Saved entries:

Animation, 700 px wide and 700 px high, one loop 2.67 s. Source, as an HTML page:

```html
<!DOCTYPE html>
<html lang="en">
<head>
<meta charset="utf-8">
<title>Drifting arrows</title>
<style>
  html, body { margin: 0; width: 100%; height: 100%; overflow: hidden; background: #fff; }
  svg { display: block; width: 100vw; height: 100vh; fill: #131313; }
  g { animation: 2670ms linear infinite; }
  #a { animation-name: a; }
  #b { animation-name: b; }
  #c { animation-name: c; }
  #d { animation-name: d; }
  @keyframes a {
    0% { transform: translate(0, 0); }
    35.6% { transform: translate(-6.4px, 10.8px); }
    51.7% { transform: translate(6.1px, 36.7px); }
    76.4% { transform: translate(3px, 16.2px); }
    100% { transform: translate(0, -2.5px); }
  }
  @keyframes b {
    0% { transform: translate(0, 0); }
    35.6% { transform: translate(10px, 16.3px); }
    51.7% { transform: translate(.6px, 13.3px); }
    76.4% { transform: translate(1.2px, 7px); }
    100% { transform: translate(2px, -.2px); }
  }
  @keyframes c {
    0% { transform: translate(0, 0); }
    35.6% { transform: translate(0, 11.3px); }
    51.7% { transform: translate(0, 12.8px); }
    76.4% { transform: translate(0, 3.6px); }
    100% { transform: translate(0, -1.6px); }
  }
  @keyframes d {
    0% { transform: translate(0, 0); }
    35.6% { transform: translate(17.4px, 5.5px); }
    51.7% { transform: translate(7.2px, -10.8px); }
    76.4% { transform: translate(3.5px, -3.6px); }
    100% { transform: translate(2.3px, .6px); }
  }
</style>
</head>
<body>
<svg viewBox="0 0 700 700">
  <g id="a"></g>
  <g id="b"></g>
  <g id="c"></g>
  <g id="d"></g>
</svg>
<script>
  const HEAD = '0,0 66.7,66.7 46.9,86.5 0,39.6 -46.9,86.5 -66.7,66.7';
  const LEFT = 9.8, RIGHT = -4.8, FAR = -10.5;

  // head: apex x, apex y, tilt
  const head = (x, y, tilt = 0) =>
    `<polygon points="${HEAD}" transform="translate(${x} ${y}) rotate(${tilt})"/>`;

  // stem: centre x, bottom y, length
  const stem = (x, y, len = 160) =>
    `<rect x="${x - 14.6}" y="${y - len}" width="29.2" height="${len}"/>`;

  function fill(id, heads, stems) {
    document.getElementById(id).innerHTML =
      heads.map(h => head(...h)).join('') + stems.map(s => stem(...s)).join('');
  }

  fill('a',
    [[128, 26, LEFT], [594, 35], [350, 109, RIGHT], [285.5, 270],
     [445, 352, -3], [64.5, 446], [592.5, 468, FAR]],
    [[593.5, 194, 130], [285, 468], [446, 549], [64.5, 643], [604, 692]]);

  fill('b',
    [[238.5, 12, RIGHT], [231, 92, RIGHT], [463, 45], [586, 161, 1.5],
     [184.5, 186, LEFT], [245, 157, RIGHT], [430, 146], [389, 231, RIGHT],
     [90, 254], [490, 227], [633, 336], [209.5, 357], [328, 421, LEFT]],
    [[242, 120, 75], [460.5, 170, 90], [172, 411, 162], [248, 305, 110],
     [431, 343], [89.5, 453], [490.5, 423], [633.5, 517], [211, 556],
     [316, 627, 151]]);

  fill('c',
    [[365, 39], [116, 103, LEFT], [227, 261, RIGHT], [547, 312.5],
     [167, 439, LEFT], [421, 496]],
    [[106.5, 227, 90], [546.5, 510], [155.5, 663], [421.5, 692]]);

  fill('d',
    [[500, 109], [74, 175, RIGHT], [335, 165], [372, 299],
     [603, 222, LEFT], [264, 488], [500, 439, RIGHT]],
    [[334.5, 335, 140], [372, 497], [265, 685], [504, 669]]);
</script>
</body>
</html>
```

What you need to do:
Please print out every entry again, exactly as it reads.

Task solution:
Animation, 700 px wide and 700 px high, one loop 2.67 s. Source, as an HTML page:

```html
<!DOCTYPE html>
<html lang="en">
<head>
<meta charset="utf-8">
<title>Drifting arrows</title>
<style>
  html, body { margin: 0; width: 100%; height: 100%; overflow: hidden; background: #fff; }
  svg { display: block; width: 100vw; height: 100vh; fill: #131313; }
  g { animation: 2670ms linear infinite; }
  #a { animation-name: a; }
  #b { animation-name: b; }
  #c { animation-name: c; }
  #d { animation-name: d; }
  @keyframes a {
    0% { transform: translate(0, 0); }
    35.6% { transform: translate(-6.4px, 10.8px); }
    51.7% { transform: translate(6.1px, 36.7px); }
    76.4% { transform: translate(3px, 16.2px); }
    100% { transform: translate(0, -2.5px); }
  }
  @keyframes b {
    0% { transform: translate(0, 0); }
    35.6% { transform: translate(10px, 16.3px); }
    51.7% { transform: translate(.6px, 13.3px); }
    76.4% { transform: translate(1.2px, 7px); }
    100% { transform: translate(2px, -.2px); }
  }
  @keyframes c {
    0% { transform: translate(0, 0); }
    35.6% { transform: translate(0, 11.3px); }
    51.7% { transform: translate(0, 12.8px); }
    76.4% { transform: translate(0, 3.6px); }
    100% { transform: translate(0, -1.6px); }
  }
  @keyframes d {
    0% { transform: translate(0, 0); }
    35.6% { transform: translate(17.4px, 5.5px); }
    51.7% { transform: translate(7.2px, -10.8px); }
    76.4% { transform: translate(3.5px, -3.6px); }
    100% { transform: translate(2.3px, .6px); }
  }
</style>
</head>
<body>
<svg viewBox="0 0 700 700">
  <g id="a"></g>
  <g id="b"></g>
  <g id="c"></g>
  <g id="d"></g>
</svg>
<script>
  const HEAD = '0,0 66.7,66.7 46.9,86.5 0,39.6 -46.9,86.5 -66.7,66.7';
  const LEFT = 9.8, RIGHT = -4.8, FAR = -10.5;

  // head: apex x, apex y, tilt
  const head = (x, y, tilt = 0) =>
    `<polygon points="${HEAD}" transform="translate(${x} ${y}) rotate(${tilt})"/>`;

  // stem: centre x, bottom y, length
  const stem = (x, y, len = 160) =>
    `<rect x="${x - 14.6}" y="${y - len}" width="29.2" height="${len}"/>`;

  function fill(id, heads, stems) {
    document.getElementById(id).innerHTML =
      heads.map(h => head(...h)).join('') + stems.map(s => stem(...s)).join('');
  }

  fill('a',
    [[128, 26, LEFT], [594, 35], [350, 109, RIGHT], [285.5, 270],
     [445, 352, -3], [64.5, 446], [592.5, 468, FAR]],
    [[593.5, 194, 130], [285, 468], [446, 549], [64.5, 643], [604, 692]]);

  fill('b',
    [[238.5, 12, RIGHT], [231, 92, RIGHT], [463, 45], [586, 161, 1.5],
     [184.5, 186, LEFT], [245, 157, RIGHT], [430, 146], [389, 231, RIGHT],
     [90, 254], [490, 227], [633, 336], [209.5, 357], [328, 421, LEFT]],
    [[242, 120, 75], [460.5, 170, 90], [172, 411, 162], [248, 305, 110],
     [431, 343], [89.5, 453], [490.5, 423], [633.5, 517], [211, 556],
     [316, 627, 151]]);

  fill('c',
    [[365, 39], [116, 103, LEFT], [227, 261, RIGHT], [547, 312.5],
     [167, 439, LEFT], [421, 496]],
    [[106.5, 227, 90], [546.5, 510], [155.5, 663], [421.5, 692]]);

  fill('d',
    [[500, 109], [74, 175, RIGHT], [335, 165], [372, 299],
     [603, 222, LEFT], [264, 488], [500, 439, RIGHT]],
    [[334.5, 335, 140], [372, 497], [265, 685], [504, 669]]);
</script>
</body>
</html>
```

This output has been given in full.